### Information shown
--------------------------------------------------

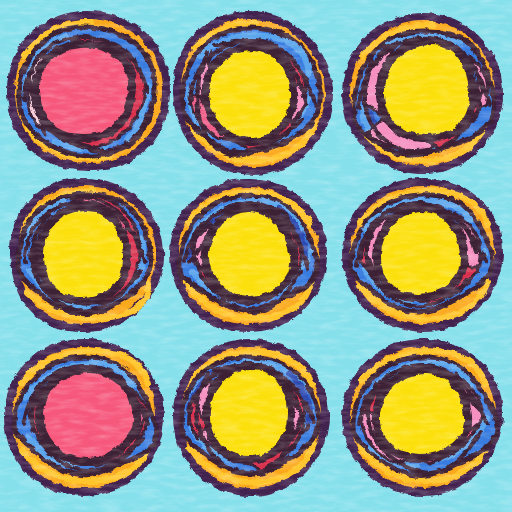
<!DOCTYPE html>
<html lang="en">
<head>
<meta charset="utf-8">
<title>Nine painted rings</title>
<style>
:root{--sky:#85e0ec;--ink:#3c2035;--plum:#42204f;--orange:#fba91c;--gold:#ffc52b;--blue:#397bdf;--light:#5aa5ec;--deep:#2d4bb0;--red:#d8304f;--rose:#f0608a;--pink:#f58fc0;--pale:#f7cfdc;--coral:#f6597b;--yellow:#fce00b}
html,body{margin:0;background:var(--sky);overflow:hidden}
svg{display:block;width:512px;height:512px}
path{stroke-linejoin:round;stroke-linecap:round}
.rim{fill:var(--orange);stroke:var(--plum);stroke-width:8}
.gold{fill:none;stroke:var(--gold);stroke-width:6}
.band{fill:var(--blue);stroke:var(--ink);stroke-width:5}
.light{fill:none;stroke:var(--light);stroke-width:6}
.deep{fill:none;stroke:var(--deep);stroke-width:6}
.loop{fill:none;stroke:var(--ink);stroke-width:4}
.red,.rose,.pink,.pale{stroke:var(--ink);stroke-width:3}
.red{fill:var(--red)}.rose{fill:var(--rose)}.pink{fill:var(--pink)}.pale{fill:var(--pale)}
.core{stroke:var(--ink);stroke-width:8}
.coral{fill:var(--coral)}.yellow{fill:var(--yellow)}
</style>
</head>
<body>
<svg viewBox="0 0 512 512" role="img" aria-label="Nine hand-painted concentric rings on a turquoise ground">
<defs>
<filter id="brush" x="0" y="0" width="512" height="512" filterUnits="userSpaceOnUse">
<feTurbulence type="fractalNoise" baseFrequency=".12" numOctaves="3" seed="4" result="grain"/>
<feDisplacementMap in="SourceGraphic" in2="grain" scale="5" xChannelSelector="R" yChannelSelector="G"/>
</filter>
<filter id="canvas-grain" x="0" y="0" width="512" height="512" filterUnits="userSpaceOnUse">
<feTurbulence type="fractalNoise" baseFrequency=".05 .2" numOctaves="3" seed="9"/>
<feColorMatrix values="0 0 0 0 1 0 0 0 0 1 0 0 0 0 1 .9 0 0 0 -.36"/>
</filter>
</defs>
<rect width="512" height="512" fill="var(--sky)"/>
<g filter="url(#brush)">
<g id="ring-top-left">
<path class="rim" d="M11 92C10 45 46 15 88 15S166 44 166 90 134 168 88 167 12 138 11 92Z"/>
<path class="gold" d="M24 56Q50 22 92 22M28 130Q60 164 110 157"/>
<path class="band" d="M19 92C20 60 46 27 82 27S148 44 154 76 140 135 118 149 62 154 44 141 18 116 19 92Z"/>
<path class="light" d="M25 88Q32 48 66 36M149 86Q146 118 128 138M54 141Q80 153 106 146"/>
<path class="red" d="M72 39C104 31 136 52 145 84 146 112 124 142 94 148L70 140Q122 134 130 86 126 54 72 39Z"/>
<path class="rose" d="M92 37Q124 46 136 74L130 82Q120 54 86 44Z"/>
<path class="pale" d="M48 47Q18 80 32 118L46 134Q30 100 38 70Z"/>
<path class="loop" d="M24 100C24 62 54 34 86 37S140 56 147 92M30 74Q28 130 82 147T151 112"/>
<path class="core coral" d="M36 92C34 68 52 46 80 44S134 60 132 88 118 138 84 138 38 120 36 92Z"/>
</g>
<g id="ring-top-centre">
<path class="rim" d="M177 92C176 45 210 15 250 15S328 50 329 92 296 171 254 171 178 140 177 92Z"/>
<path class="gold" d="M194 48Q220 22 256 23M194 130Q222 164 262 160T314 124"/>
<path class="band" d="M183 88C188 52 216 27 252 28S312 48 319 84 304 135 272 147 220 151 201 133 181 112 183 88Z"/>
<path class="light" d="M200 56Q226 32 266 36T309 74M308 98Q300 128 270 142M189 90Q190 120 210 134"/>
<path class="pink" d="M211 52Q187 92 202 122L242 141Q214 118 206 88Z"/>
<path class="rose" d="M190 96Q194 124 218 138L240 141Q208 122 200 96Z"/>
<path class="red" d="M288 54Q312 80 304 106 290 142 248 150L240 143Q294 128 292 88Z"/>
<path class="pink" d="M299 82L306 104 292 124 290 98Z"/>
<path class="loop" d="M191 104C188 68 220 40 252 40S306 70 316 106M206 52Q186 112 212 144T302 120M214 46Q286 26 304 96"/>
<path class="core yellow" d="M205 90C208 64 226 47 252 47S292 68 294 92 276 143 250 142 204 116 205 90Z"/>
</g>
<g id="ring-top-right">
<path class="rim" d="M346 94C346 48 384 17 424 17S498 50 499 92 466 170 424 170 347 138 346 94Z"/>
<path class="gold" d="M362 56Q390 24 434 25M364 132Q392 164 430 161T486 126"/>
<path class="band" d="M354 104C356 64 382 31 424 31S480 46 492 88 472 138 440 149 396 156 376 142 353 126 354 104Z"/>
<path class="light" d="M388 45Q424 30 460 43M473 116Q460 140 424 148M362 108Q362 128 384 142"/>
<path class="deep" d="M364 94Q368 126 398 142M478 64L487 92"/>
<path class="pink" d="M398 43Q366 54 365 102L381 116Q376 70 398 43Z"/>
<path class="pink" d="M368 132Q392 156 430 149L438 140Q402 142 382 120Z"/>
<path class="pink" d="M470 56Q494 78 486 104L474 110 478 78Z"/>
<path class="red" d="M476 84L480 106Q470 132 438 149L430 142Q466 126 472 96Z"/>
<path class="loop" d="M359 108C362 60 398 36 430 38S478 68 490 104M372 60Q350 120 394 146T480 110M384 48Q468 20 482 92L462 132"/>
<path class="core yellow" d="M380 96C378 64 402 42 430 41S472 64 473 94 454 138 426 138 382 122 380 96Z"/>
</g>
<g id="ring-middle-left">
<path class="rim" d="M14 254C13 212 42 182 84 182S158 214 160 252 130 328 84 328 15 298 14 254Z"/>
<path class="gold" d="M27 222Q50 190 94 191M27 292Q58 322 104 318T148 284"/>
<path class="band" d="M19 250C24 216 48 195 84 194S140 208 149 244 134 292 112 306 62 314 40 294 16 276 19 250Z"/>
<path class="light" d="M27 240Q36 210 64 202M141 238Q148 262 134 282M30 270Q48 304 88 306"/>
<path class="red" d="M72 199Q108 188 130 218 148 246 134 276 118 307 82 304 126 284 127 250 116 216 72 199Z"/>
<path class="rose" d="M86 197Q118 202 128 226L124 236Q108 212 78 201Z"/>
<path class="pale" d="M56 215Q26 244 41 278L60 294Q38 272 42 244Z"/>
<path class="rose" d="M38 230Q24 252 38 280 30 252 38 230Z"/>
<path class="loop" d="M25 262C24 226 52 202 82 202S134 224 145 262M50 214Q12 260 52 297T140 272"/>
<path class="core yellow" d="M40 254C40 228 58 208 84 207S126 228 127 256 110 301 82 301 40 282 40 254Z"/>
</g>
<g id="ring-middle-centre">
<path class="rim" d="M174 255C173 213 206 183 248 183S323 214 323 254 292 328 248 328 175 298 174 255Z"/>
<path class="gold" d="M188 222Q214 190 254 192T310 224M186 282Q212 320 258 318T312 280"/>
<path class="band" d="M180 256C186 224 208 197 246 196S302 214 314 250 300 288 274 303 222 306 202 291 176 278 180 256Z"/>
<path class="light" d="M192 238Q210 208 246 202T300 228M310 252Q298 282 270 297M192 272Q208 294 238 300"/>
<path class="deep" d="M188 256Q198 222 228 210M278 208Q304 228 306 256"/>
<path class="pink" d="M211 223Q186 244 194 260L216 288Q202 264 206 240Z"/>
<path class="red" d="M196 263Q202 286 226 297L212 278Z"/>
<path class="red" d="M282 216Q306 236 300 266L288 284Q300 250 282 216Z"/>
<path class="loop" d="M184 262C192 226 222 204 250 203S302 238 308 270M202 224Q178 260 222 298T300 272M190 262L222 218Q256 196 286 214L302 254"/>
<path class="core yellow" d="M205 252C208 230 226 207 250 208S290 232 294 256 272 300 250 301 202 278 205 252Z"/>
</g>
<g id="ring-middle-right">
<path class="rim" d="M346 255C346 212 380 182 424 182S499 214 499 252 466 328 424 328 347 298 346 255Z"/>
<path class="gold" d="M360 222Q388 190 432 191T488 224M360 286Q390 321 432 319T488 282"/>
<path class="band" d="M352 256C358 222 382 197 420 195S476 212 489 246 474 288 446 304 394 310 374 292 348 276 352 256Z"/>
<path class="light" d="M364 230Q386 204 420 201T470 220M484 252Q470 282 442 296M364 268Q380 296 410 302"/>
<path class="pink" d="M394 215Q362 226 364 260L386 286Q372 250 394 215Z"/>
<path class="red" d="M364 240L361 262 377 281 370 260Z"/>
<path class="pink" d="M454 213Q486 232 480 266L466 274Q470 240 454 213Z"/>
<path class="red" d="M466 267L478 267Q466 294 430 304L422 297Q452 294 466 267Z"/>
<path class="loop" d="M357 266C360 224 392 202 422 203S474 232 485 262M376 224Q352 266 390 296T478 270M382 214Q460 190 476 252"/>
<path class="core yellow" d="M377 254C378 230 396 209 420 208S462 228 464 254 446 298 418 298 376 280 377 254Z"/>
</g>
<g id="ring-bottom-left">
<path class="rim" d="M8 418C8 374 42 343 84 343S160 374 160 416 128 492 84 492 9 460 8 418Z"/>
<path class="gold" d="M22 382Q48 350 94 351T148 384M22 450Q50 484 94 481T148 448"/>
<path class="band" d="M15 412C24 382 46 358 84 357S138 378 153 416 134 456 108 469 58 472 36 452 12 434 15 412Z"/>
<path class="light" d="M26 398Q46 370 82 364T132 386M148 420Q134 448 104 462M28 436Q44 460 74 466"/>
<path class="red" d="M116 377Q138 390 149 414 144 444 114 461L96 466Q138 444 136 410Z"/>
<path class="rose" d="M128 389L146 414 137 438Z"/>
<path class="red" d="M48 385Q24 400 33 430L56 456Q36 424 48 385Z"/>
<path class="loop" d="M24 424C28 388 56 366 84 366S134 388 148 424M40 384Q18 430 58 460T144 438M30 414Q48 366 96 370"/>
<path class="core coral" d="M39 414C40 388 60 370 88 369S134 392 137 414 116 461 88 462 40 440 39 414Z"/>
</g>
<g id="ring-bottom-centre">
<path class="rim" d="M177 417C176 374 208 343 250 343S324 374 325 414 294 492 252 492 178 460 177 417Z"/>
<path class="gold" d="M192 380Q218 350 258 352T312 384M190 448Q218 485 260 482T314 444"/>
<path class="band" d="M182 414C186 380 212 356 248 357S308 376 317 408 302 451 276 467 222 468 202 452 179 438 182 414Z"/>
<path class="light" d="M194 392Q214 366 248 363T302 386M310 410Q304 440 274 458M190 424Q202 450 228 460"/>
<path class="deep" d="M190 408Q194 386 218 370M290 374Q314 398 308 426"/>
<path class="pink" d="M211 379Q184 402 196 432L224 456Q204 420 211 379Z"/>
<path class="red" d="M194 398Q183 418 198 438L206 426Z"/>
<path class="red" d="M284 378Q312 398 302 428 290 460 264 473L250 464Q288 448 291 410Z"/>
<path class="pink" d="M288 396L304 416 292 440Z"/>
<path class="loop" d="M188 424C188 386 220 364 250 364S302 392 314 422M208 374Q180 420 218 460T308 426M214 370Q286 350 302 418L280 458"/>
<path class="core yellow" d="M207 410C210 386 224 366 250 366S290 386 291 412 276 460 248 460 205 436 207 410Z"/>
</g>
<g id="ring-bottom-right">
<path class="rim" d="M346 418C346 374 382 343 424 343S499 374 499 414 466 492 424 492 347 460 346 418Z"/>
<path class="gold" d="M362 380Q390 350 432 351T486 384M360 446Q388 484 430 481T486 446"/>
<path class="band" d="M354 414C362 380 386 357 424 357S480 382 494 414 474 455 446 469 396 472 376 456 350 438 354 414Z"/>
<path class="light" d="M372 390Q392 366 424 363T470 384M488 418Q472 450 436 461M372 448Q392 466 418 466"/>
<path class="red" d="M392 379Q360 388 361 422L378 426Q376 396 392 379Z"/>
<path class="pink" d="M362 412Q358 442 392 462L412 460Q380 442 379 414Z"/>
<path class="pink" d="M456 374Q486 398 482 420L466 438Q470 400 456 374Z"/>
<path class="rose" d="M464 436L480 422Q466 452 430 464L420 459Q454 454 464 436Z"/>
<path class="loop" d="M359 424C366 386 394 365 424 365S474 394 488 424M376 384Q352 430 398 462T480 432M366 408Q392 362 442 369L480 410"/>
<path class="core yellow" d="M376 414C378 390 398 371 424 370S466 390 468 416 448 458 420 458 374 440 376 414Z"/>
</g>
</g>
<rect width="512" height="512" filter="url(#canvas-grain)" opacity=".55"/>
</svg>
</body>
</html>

--------------------------------------------------

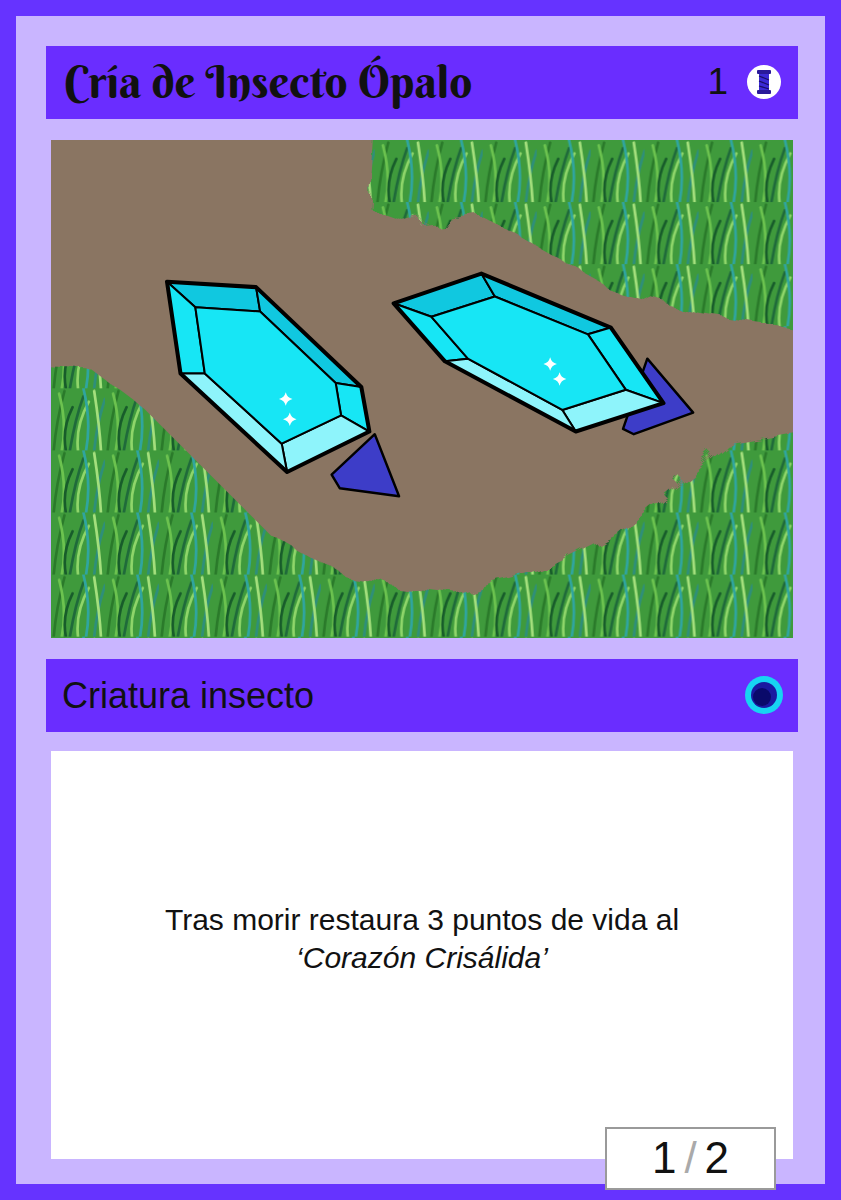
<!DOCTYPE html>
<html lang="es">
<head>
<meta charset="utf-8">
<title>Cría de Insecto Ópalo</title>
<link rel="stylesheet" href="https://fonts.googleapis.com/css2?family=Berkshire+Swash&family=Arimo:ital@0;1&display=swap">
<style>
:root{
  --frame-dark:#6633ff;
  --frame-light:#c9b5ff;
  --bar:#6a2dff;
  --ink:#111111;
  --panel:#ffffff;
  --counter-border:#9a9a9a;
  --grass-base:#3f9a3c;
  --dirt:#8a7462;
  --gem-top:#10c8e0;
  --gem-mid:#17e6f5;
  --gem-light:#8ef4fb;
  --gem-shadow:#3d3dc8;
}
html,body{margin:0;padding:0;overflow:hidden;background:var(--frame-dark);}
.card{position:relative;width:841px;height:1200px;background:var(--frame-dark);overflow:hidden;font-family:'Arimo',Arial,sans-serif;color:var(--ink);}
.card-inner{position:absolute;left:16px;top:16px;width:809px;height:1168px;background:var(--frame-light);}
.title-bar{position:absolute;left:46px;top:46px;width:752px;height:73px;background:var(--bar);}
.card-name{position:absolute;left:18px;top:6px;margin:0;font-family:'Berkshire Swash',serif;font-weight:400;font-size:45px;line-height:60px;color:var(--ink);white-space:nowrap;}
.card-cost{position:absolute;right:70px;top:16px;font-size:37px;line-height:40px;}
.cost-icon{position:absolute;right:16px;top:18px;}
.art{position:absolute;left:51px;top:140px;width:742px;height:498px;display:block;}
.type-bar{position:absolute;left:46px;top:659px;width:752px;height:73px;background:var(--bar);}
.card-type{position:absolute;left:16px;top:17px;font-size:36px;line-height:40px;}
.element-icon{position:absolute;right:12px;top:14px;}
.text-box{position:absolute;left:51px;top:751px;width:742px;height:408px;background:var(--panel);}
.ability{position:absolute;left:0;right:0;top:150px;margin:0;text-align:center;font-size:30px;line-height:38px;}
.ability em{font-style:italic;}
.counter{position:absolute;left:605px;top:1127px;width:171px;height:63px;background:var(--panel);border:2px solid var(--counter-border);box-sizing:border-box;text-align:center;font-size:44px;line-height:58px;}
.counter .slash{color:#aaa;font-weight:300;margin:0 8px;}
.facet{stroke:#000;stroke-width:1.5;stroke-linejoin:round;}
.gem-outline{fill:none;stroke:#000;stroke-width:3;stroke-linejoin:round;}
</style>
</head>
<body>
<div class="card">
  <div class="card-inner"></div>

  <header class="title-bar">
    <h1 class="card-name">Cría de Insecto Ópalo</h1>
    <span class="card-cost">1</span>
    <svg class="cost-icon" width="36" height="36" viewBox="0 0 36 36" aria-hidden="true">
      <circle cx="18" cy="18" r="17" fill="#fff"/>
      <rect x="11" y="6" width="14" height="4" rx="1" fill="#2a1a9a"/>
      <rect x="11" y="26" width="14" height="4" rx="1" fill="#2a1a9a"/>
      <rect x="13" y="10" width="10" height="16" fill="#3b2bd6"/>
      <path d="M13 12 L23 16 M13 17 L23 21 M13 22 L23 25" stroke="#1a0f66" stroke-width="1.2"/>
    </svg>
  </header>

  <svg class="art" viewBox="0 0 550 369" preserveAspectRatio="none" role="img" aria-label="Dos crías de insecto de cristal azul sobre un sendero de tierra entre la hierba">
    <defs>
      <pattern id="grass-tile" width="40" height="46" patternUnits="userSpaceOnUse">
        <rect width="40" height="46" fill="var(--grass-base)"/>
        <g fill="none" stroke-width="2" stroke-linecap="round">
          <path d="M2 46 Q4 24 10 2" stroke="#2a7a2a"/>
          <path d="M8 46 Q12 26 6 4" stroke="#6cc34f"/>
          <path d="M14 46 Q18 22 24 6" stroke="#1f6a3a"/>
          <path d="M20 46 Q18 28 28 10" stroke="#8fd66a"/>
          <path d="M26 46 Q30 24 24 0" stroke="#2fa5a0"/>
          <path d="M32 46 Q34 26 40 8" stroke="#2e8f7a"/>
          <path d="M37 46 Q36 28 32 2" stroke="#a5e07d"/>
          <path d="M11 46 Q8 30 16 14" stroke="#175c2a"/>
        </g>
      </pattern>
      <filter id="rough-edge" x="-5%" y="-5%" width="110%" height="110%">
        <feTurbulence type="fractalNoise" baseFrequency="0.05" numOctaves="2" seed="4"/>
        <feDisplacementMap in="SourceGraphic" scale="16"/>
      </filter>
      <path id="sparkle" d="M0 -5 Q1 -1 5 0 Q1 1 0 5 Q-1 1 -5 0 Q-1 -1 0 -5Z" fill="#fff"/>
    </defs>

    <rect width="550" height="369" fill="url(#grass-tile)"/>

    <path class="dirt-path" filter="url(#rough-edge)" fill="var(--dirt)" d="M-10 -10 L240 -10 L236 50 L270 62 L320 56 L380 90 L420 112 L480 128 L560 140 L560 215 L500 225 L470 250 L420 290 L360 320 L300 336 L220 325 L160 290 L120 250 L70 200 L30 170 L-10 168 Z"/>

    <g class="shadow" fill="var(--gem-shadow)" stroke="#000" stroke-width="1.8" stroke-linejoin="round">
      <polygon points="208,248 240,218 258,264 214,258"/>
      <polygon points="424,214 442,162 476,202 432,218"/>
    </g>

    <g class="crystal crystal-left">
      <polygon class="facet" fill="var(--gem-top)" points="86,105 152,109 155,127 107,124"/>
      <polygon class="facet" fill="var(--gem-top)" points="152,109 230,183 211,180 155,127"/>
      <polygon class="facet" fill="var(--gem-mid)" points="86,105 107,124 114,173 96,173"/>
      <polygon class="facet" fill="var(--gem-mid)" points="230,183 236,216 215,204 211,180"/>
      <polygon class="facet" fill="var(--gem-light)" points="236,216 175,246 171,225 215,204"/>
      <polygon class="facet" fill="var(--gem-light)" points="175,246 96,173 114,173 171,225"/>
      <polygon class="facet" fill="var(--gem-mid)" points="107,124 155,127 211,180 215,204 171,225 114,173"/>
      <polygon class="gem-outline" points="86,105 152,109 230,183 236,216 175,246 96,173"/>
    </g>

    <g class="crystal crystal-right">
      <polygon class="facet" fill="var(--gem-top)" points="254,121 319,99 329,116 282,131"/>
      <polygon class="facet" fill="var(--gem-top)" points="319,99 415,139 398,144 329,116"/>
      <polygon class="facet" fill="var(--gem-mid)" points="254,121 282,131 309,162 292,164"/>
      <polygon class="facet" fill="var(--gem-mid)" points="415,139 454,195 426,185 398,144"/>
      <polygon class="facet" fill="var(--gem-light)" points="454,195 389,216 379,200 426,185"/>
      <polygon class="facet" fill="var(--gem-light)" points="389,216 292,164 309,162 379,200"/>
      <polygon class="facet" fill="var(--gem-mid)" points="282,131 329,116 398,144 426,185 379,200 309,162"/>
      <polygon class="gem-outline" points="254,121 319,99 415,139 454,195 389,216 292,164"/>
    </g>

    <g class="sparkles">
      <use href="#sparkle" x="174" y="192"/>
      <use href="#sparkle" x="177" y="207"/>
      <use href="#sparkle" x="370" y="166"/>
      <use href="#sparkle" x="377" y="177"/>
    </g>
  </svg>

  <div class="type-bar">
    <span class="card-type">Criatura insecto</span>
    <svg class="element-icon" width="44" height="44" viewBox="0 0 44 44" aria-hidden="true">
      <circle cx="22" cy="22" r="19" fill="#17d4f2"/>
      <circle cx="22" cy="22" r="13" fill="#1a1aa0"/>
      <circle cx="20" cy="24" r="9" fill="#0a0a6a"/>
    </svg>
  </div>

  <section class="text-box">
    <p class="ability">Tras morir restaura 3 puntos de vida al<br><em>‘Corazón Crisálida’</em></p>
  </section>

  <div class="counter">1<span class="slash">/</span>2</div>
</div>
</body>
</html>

--------------------------------------------------

### What you need to do
Go through the entries. Report every line that contains the word "frame".

### Written solution
  --frame-dark:#6633ff;
  --frame-light:#c9b5ff;
html,body{margin:0;padding:0;overflow:hidden;background:var(--frame-dark);}
.card{position:relative;width:841px;height:1200px;background:var(--frame-dark);overflow:hidden;font-family:'Arimo',Arial,sans-serif;color:var(--ink);}
.card-inner{position:absolute;left:16px;top:16px;width:809px;height:1168px;background:var(--frame-light);}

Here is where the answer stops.